-- PROBLEM REQUIREMENTS --
Which lines in the records below contain the word "window"? Report each of them.

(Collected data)
■ ■ ■ ■ ■ ■ ■

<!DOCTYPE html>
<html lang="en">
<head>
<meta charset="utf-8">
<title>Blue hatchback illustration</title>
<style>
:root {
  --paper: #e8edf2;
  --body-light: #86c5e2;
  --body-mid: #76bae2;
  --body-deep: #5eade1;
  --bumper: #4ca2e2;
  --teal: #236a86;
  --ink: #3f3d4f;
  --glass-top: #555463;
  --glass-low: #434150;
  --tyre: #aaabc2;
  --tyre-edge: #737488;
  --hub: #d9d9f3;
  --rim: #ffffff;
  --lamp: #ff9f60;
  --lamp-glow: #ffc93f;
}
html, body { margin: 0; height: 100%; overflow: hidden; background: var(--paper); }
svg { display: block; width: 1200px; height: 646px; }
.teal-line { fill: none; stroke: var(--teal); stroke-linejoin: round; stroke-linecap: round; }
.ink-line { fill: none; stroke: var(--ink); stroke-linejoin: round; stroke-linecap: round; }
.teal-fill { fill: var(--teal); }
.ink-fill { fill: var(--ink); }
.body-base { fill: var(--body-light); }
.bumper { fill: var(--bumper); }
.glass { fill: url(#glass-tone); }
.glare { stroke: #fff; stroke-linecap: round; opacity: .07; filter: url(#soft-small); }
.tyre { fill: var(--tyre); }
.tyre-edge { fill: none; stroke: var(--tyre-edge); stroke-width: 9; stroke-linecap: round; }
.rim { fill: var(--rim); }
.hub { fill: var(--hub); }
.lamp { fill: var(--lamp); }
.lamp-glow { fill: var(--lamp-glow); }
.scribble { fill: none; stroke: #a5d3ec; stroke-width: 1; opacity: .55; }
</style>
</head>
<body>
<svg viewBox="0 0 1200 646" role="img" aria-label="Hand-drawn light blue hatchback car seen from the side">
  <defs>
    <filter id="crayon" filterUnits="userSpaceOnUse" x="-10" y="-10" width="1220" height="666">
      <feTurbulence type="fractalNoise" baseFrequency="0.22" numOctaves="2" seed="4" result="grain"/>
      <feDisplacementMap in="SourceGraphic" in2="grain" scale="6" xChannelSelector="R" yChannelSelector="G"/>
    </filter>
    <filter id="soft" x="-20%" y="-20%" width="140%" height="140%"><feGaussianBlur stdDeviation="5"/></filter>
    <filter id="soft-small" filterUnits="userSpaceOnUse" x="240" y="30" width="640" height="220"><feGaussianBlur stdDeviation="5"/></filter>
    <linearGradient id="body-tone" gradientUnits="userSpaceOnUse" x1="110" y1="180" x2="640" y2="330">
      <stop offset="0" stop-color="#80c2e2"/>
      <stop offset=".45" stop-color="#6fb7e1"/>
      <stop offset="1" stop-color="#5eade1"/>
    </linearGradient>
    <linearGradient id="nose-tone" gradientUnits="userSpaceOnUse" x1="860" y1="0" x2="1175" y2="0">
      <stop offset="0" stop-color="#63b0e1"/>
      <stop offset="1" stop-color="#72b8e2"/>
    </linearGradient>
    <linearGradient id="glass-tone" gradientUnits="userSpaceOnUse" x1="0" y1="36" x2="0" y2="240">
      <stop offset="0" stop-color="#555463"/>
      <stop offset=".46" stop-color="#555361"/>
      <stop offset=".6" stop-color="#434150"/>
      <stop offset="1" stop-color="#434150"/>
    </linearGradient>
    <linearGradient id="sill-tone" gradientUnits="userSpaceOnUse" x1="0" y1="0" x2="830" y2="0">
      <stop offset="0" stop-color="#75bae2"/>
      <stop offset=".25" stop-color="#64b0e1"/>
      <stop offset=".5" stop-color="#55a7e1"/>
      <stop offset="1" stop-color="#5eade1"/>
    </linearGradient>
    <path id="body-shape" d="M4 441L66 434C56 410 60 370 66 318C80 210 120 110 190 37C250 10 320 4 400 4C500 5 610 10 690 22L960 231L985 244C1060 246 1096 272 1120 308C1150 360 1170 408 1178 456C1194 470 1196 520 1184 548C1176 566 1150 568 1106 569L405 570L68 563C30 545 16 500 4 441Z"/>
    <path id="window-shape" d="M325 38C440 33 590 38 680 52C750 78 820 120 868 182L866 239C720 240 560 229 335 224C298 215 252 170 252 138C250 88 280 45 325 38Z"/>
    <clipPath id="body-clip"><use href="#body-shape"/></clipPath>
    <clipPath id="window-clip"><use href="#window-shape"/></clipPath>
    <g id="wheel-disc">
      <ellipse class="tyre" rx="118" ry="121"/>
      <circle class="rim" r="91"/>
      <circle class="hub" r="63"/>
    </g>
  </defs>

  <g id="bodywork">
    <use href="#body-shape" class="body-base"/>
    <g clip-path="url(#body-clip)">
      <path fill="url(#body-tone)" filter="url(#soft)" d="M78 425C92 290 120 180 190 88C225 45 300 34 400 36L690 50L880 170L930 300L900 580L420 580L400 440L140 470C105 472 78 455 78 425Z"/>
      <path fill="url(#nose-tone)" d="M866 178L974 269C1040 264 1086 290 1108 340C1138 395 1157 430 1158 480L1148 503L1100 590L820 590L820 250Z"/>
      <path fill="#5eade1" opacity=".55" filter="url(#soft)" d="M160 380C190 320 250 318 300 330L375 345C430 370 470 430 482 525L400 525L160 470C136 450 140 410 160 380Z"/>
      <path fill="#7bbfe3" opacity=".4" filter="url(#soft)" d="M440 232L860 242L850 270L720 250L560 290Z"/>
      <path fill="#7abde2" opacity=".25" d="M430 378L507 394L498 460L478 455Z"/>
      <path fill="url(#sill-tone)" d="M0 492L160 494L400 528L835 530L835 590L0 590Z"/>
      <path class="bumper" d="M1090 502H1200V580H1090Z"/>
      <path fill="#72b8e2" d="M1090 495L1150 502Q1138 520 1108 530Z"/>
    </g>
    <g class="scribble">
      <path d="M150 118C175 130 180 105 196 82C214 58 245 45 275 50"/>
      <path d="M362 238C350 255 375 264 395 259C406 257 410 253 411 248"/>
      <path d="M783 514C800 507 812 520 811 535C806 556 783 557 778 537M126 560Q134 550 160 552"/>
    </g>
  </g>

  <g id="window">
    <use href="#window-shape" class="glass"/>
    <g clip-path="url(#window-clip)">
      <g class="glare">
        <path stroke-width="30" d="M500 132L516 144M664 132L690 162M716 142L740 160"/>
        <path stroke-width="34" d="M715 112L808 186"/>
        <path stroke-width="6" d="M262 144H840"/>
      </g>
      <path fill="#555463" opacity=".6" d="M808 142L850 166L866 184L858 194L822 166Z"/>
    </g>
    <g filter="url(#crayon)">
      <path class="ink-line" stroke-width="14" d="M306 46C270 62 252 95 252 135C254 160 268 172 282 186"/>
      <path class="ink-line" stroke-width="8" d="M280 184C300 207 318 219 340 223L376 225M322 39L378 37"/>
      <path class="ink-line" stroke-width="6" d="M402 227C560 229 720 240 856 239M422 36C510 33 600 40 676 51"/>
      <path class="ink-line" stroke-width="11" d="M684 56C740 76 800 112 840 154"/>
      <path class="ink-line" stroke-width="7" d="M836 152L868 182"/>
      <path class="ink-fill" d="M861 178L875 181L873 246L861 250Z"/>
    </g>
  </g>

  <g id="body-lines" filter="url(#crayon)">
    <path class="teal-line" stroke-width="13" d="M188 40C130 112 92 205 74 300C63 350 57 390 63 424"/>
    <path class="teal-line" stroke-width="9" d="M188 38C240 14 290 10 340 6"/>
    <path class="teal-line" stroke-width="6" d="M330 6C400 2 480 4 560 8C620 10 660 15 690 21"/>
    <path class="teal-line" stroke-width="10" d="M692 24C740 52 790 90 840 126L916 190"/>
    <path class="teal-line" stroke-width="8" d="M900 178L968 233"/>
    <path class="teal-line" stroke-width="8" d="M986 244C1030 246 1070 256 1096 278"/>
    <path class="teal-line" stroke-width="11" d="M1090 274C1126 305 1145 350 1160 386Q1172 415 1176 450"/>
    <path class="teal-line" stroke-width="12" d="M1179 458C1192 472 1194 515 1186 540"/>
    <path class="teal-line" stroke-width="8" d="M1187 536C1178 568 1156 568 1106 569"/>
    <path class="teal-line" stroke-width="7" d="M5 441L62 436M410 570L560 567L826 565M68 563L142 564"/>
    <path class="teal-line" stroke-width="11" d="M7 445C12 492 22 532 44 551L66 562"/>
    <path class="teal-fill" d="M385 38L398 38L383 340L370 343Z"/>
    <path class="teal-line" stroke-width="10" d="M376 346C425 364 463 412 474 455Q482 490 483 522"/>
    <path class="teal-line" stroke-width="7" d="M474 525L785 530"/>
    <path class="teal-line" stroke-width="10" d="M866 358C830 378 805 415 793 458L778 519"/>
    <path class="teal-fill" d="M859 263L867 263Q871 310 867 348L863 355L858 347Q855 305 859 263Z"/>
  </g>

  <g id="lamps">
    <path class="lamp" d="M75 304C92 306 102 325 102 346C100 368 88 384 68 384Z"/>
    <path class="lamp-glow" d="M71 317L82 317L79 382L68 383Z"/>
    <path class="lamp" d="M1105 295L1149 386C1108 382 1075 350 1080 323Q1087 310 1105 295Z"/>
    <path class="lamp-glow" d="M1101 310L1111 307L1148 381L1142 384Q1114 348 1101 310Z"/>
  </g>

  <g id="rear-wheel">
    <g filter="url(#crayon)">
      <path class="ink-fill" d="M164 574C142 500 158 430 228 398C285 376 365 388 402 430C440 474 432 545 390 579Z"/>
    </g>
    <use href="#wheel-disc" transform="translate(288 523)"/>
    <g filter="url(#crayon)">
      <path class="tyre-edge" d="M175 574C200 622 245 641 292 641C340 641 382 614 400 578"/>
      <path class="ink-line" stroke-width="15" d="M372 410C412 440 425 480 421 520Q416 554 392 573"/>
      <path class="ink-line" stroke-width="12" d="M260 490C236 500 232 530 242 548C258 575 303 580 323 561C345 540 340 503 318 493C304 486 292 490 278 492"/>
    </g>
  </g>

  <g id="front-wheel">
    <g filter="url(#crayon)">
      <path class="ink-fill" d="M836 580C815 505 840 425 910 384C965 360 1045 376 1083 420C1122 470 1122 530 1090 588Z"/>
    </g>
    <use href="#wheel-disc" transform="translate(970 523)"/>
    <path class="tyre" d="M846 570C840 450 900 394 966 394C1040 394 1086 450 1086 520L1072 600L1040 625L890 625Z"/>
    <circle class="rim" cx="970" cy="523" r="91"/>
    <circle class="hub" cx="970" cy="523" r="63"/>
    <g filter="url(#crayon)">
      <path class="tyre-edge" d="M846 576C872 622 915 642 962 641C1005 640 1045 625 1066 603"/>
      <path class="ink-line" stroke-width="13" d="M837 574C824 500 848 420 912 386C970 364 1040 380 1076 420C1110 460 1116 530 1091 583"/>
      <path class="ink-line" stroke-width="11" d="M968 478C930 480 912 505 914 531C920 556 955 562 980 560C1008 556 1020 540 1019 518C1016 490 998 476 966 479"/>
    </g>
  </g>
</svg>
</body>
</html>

■ ■ ■ ■ ■ ■ ■

-- ANSWER FOR THE TASK --
    <path id="window-shape" d="M325 38C440 33 590 38 680 52C750 78 820 120 868 182L866 239C720 240 560 229 335 224C298 215 252 170 252 138C250 88 280 45 325 38Z"/>
    <clipPath id="window-clip"><use href="#window-shape"/></clipPath>
  <g id="window">
    <use href="#window-shape" class="glass"/>
    <g clip-path="url(#window-clip)">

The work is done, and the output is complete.